[Saved entries]
__________________________________________________

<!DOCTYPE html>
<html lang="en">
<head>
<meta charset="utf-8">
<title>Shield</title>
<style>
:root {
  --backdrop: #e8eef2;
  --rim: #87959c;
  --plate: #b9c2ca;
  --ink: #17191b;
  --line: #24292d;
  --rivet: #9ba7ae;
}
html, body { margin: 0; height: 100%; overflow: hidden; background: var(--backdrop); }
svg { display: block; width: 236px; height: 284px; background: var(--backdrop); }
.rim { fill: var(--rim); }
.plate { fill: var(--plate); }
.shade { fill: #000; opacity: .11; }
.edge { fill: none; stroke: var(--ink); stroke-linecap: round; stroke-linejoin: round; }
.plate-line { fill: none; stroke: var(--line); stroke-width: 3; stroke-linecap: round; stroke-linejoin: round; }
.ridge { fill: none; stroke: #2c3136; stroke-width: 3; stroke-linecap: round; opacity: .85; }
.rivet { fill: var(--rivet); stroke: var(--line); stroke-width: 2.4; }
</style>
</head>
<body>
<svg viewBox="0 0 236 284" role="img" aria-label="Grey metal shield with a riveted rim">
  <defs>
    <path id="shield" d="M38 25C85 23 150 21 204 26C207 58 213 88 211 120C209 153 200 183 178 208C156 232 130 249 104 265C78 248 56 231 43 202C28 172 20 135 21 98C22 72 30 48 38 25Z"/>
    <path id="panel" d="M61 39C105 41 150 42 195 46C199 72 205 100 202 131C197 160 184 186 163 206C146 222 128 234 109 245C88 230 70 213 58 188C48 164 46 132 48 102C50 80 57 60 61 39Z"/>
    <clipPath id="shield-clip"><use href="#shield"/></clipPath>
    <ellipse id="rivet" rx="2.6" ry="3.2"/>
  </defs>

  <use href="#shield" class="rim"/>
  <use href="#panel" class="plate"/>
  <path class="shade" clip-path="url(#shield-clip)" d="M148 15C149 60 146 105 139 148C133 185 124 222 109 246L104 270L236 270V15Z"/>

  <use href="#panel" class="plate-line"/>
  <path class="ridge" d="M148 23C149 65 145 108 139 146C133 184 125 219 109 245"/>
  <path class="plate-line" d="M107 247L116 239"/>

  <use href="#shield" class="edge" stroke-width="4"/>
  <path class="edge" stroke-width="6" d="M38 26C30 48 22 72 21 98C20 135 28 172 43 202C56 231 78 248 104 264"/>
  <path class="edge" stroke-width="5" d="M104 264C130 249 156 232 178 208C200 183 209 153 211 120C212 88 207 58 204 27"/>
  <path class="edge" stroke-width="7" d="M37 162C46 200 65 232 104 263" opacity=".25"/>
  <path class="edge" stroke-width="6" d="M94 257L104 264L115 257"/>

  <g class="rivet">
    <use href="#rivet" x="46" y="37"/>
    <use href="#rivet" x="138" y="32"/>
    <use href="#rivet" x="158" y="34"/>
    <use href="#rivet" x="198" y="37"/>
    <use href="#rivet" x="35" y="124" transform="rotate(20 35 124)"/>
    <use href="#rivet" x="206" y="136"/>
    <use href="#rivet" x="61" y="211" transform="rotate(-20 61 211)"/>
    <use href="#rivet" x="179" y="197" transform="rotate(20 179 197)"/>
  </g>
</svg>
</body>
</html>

__________________________________________________

The records above are to be printed in full, exactly as they appear.

<!DOCTYPE html>
<html lang="en">
<head>
<meta charset="utf-8">
<title>Shield</title>
<style>
:root {
  --backdrop: #e8eef2;
  --rim: #87959c;
  --plate: #b9c2ca;
  --ink: #17191b;
  --line: #24292d;
  --rivet: #9ba7ae;
}
html, body { margin: 0; height: 100%; overflow: hidden; background: var(--backdrop); }
svg { display: block; width: 236px; height: 284px; background: var(--backdrop); }
.rim { fill: var(--rim); }
.plate { fill: var(--plate); }
.shade { fill: #000; opacity: .11; }
.edge { fill: none; stroke: var(--ink); stroke-linecap: round; stroke-linejoin: round; }
.plate-line { fill: none; stroke: var(--line); stroke-width: 3; stroke-linecap: round; stroke-linejoin: round; }
.ridge { fill: none; stroke: #2c3136; stroke-width: 3; stroke-linecap: round; opacity: .85; }
.rivet { fill: var(--rivet); stroke: var(--line); stroke-width: 2.4; }
</style>
</head>
<body>
<svg viewBox="0 0 236 284" role="img" aria-label="Grey metal shield with a riveted rim">
  <defs>
    <path id="shield" d="M38 25C85 23 150 21 204 26C207 58 213 88 211 120C209 153 200 183 178 208C156 232 130 249 104 265C78 248 56 231 43 202C28 172 20 135 21 98C22 72 30 48 38 25Z"/>
    <path id="panel" d="M61 39C105 41 150 42 195 46C199 72 205 100 202 131C197 160 184 186 163 206C146 222 128 234 109 245C88 230 70 213 58 188C48 164 46 132 48 102C50 80 57 60 61 39Z"/>
    <clipPath id="shield-clip"><use href="#shield"/></clipPath>
    <ellipse id="rivet" rx="2.6" ry="3.2"/>
  </defs>

  <use href="#shield" class="rim"/>
  <use href="#panel" class="plate"/>
  <path class="shade" clip-path="url(#shield-clip)" d="M148 15C149 60 146 105 139 148C133 185 124 222 109 246L104 270L236 270V15Z"/>

  <use href="#panel" class="plate-line"/>
  <path class="ridge" d="M148 23C149 65 145 108 139 146C133 184 125 219 109 245"/>
  <path class="plate-line" d="M107 247L116 239"/>

  <use href="#shield" class="edge" stroke-width="4"/>
  <path class="edge" stroke-width="6" d="M38 26C30 48 22 72 21 98C20 135 28 172 43 202C56 231 78 248 104 264"/>
  <path class="edge" stroke-width="5" d="M104 264C130 249 156 232 178 208C200 183 209 153 211 120C212 88 207 58 204 27"/>
  <path class="edge" stroke-width="7" d="M37 162C46 200 65 232 104 263" opacity=".25"/>
  <path class="edge" stroke-width="6" d="M94 257L104 264L115 257"/>

  <g class="rivet">
    <use href="#rivet" x="46" y="37"/>
    <use href="#rivet" x="138" y="32"/>
    <use href="#rivet" x="158" y="34"/>
    <use href="#rivet" x="198" y="37"/>
    <use href="#rivet" x="35" y="124" transform="rotate(20 35 124)"/>
    <use href="#rivet" x="206" y="136"/>
    <use href="#rivet" x="61" y="211" transform="rotate(-20 61 211)"/>
    <use href="#rivet" x="179" y="197" transform="rotate(20 179 197)"/>
  </g>
</svg>
</body>
</html>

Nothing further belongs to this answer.